Mmmm. I’m always gravitating towards my latest, because it’s the one that I haven’t played out as much. You know, testing out where you can extrapolate a bit more from it and stretching it and seeing what you can do with it. So, at the moment I’m enjoying playing a song that’s not on the new album – it’s been written since then.

But it’s always the latest songs, generally. And each song puts me back in a moment in time, so depending on how that moment was, you kind of feel a different way.

Because I always try to be in the moment of the song, I want to express the song freshly in that moment. So, you have to inhabit those feelings every time you come to sing it. Otherwise, you can’t really sing it. And some feelings are harder to inhabit than others.

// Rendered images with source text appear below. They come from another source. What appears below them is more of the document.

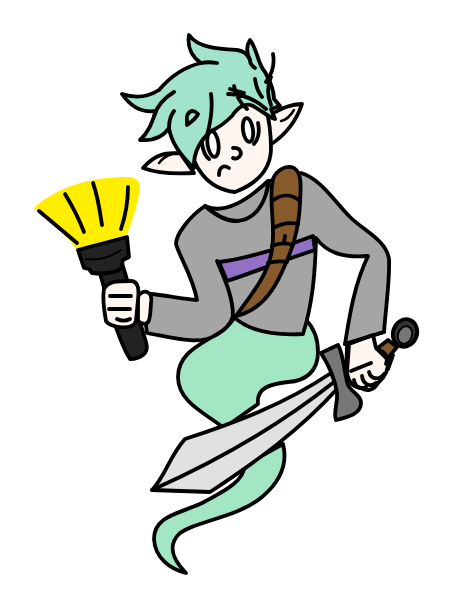
<!DOCTYPE html>
<html lang="en">
<head>
<meta charset="utf-8">
<title>Ghost adventurer</title>
<style>
:root {
  --paper: #ffffff; --ink: #000000; --mint: #a2e6c3; --hair: #a2e4cb; --skin: #fff5f1;
  --wool: #a5a5a5; --stripe: #9270c6; --leather: #875a2c; --light: #ffee00;
  --torch: #222222; --blade: #e1e1e1; --steel: #777777;
}
html, body { margin: 0; background: var(--paper); overflow: hidden; }
svg { display: block; width: 452px; height: 608px; }
.character { stroke: var(--ink); stroke-width: 3.8; stroke-linecap: round; stroke-linejoin: round; fill: none; }
.mint { fill: var(--mint); }
.hair-fill { fill: var(--hair); }
.skin { fill: var(--skin); }
.wool { fill: var(--wool); }
.stripe { fill: var(--stripe); }
.leather { fill: var(--leather); }
.light { fill: var(--light); stroke: none; }
.torch-fill { fill: var(--torch); }
.blade { fill: var(--blade); }
.steel { fill: var(--steel); }
.bare { stroke: none; }
.eye { fill: var(--paper); }
</style>
</head>
<body>
<svg viewBox="0 0 452 608" role="img" aria-label="Mint-haired elf ghost holding a flashlight and a sword">
<g class="character">

  <g id="ghost-tail" class="mint">
    <path d="M235 317C220 341 178 344 178 377C178 402 205 413 224 428L258 404C256 388 270 384 288 382C306 381 318 371 318 352C318 334 311 325 306 320Z"/>
    <path d="M245 465C244 482 222 492 204 502C180 514 154 515 154 539C155 558 170 569 186 573C172 559 168 545 179 534C194 521 237 518 262 497C281 481 288 464 283 444Z"/>
  </g>

  <g id="sweater">
    <path class="wool" d="M205 206C190 216 176 234 176 244C180 258 193 277 197 300C181 299 165 295 150 294C146 308 145 322 147 333C174 338 200 345 214 336C224 331 231 324 233 316C247 330 270 336 303 334C312 305 315 278 316 238C327 253 343 258 368 256C355 283 350 312 345 344L384 332C386 305 390 280 389 259C386 240 364 231 350 217C334 201 321 179 301 173L269 181C266 202 255 219 236 221C224 221 214 214 205 206Z"/>
    <path class="stripe" d="M219 262C250 258 281 248 313 236L315 250C283 260 258 271 227 281Z"/>
    <path d="M217 261C224 278 233 296 233 316"/>
    <path class="skin bare" d="M207 205C222 210 250 203 267 184C265 202 253 219 236 219C224 219 215 214 207 205Z"/>
    <path class="wool" d="M205 206C216 214 224 221 237 221C256 220 267 201 268 181C252 196 226 216 205 206Z"/>
  </g>

  <g id="shoulder-strap">
    <path class="leather" d="M273 179C277 169 287 165 294 168C302 173 301 186 300 203C299 230 292 251 281 274C270 298 254 312 236 316C251 295 269 274 272 249C276 224 268 201 273 179Z"/>
    <path d="M272 201C281 194 291 194 299 200M273 228C282 223 290 222 298 224M272 246C279 243 287 243 293 245M285 236L284 243M268 263C275 261 281 261 287 262"/>
  </g>

  <g id="flashlight">
    <path class="light" d="M34 208C58 186 91 177 128 177Q140 177 140 189C137 207 132 222 126 238L78 251C66 235 52 222 34 208Z"/>
    <path d="M39 211L77 243M65 194C73 207 79 219 84 232M93 183C98 197 100 211 102 225M128 187C128 203 125 217 121 229"/>
    <path class="torch-fill" d="M99 270L122 263L146 342C150 354 139 359 130 359C124 350 116 329 112 315Z"/>
    <path class="torch-fill" d="M78 250L127 237L129 257L123 260L121 269C112 274 101 274 92 273L89 269L84 268Z"/>
    <path d="M86 259C100 261 112 256 121 250" stroke-width="2"/>
    <g id="torch-hand">
      <path class="skin" d="M138 296C145 288 153 292 151 303C150 316 151 330 138 321Z"/>
      <path class="skin" d="M104 289C108 281 118 281 131 281C139 281 139 291 138 300L136 321C133 331 110 328 106 321C104 310 102 299 104 289Z"/>
      <path d="M110 296L131 296M109 309L130 309M117 319C121 321 126 321 130 319"/>
    </g>
  </g>

  <g id="sword">
    <path class="blade" d="M152 490C166 475 169 457 185 439C237 422 285 404 331 373L338 388C300 430 257 461 210 492Z"/>
    <path d="M152 490C222 459 281 424 334 382"/>
    <path class="steel" d="M321 353L338 345C344 355 344 373 348 385C352 393 361 395 361 403C361 414 348 417 336 420C333 413 338 402 337 393C335 378 328 364 321 353Z"/>
    <path class="leather" d="M375 350L388 340L397 347L387 359Z"/>
    <ellipse cx="405" cy="333" rx="12" ry="14" transform="rotate(20 405 333)" fill="#333333"/>
    <ellipse cx="405" cy="335" rx="7" ry="9" transform="rotate(20 405 335)" class="steel" stroke-width="2"/>
    <g id="sword-hand">
      <path class="skin" d="M349 344L373 335L376 348L388 360C389 371 384 378 378 383C374 390 367 392 361 388C352 387 348 381 347 372Z"/>
      <path d="M347 347L346 374M351 371L371 363M354 380C355 387 361 390 366 387M362 376C363 384 370 388 376 383M369 372C371 380 380 380 384 374M377 349C384 351 389 356 386 364M393 355L388 369"/>
    </g>
  </g>
  <path id="sleeve-cuff" d="M345 344L384 332"/>

  <g id="head">
    <path class="skin" d="M180 153C167 153 156 153 143 168C159 174 177 174 194 173Z"/>
    <path d="M172 154C166 156 162 159 159 163" stroke-width="2.5"/>
    <path class="skin" d="M268 116C282 108 291 104 302 104C297 119 287 134 270 145Z"/>
    <path d="M281 121C286 120 291 115 294 110" stroke-width="2.5"/>
    <path class="skin" d="M190 143C192 166 207 189 235 192C256 184 270 170 271 150C271 137 270 122 266 110L239 99L202 115Z"/>
    <g id="face">
      <ellipse class="eye" cx="213" cy="144" rx="5.5" ry="13" transform="rotate(-8 213 144)"/>
      <ellipse class="eye" cx="248" cy="130" rx="5" ry="12" transform="rotate(-8 248 130)"/>
      <path d="M202 143C203 151 205 156 209 159M258 123C260 132 258 140 254 144"/>
      <path d="M233 148C240 147 243 153 239 157C237 159 235 159 233 158M219 175C219 168 223 164 229 168"/>
    </g>
  </g>

  <g id="hair">
    <path class="hair-fill" d="M194 168C180 155 171 142 169 128C163 137 153 141 140 140C149 132 152 122 156 111C143 113 131 107 122 94C137 99 148 97 159 90C170 77 184 67 201 63C192 57 187 47 189 35C198 48 219 49 237 50C244 51 247 54 250 60C246 52 246 46 250 40C258 50 257 63 265 72C269 79 274 90 274 99L280 106L271 109L275 119C268 117 261 110 253 106C246 102 238 107 232 116C225 123 218 128 211 131C203 138 193 149 194 168Z"/>
    <path d="M201 63C206 62 211 62 217 63M174 92C164 98 157 106 154 116M169 128C169 121 171 115 174 111M187 121C186 112 192 108 198 114C196 119 191 122 187 125V121M211 94C213 109 211 121 207 135M228 94C242 94 255 99 266 109M234 86C236 96 241 104 247 109M230 89L244 93M255 79C256 87 258 92 262 97M250 60C250 64 252 66 255 68M273 54C275 65 272 74 266 82M271 77C267 86 267 95 271 105"/>
  </g>
</g>
</svg>
</body>
</html>
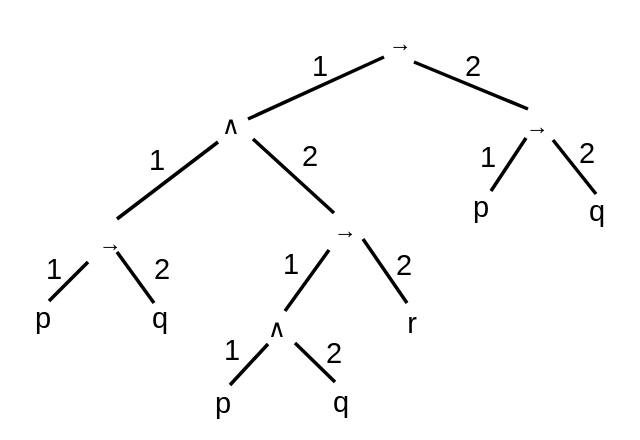
<!DOCTYPE html>
<html lang="en">
<head>
<meta charset="utf-8">
<title>Formula syntax tree</title>
<style>
:root { --ink: #000; --paper: #fff; }
* { box-sizing: border-box; }
html, body { margin: 0; background: var(--paper); overflow: hidden; }
.tree { position: relative; width: 640px; height: 440px; overflow: hidden; background: var(--paper); color: var(--ink); font-family: "Liberation Sans", sans-serif; font-size: 29px; }
.branches { position: absolute; inset: 0; width: 640px; height: 440px; stroke: var(--ink); stroke-width: 3.5; }
.node, .index { position: absolute; left: var(--x); top: var(--y); width: 40px; margin-left: -20px; line-height: 0; text-align: center; }
.implies { font-size: 23px; }
.and { font-family: "DejaVu Sans", sans-serif; font-size: 25px; }
</style>
</head>
<body>
<main class="tree">
  <svg class="branches" viewBox="0 0 640 440" aria-hidden="true">
    <line x1="384" y1="57" x2="248" y2="119"/>
    <line x1="414" y1="62" x2="528" y2="109"/>
    <line x1="218" y1="142" x2="117" y2="219"/>
    <line x1="253" y1="139" x2="334" y2="213"/>
    <line x1="526" y1="138" x2="491" y2="191"/>
    <line x1="553" y1="140" x2="596" y2="194"/>
    <line x1="88" y1="262" x2="49" y2="301"/>
    <line x1="117" y1="252" x2="154" y2="303"/>
    <line x1="329" y1="250" x2="285" y2="311"/>
    <line x1="363" y1="239" x2="407" y2="303"/>
    <line x1="268" y1="344" x2="230" y2="385"/>
    <line x1="295" y1="343" x2="335" y2="382"/>
  </svg>

  <span class="node implies" style="--x:400px;--y:43px">→</span>
  <span class="index" style="--x:320px;--y:66px">1</span>
  <span class="index" style="--x:473px;--y:66px">2</span>

  <span class="node and" style="--x:231px;--y:126px">∧</span>
  <span class="index" style="--x:157px;--y:160px">1</span>
  <span class="index" style="--x:310px;--y:156px">2</span>

  <span class="node implies" style="--x:537px;--y:126px">→</span>
  <span class="index" style="--x:488px;--y:157px">1</span>
  <span class="index" style="--x:587px;--y:153px">2</span>
  <span class="node" style="--x:481px;--y:207px">p</span>
  <span class="node" style="--x:597px;--y:211px">q</span>

  <span class="node implies" style="--x:110px;--y:243px">→</span>
  <span class="index" style="--x:54px;--y:269px">1</span>
  <span class="index" style="--x:162px;--y:269px">2</span>
  <span class="node" style="--x:43px;--y:318px">p</span>
  <span class="node" style="--x:160px;--y:318px">q</span>

  <span class="node implies" style="--x:345px;--y:230px">→</span>
  <span class="index" style="--x:291px;--y:264px">1</span>
  <span class="index" style="--x:404px;--y:265px">2</span>
  <span class="node" style="--x:412px;--y:323px">r</span>

  <span class="node and" style="--x:277px;--y:329px">∧</span>
  <span class="index" style="--x:232px;--y:350px">1</span>
  <span class="index" style="--x:334px;--y:353px">2</span>
  <span class="node" style="--x:223px;--y:403px">p</span>
  <span class="node" style="--x:341px;--y:402px">q</span>
</main>
</body>
</html>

What can people expect when they see you live?
Well, a mixture of things. You could probably describe me as a fairly moody person: sometimes I’m really up, sometimes I’m really down and so the songs reflect that! [Laughs] So, you go on a bit of a rollercoaster ride, but you come out feeling like you’ve gone on a journey. I get a lot of feedback from people saying, “you really transported me”, and that’s great. That’s what it’s all about.

We hear that. It’s been terrific to speak you, Julia. Tell us, then, how are you feeling now that the album is done?
Every part of the process has always got its own story to tell – as long as I come out proud of the result then I’m happy and I am. Yeah, it’s been deeply satisfying to see it come together.

Julia Biel’s self-titled album is out now. She plays The Slaughtered Lamb on April 6, and the Streatham Space Project on June 7, 2018. More tour dates can be found on juliabiel.com.

Images: Jenna Foxton; courtesy of Julia Biel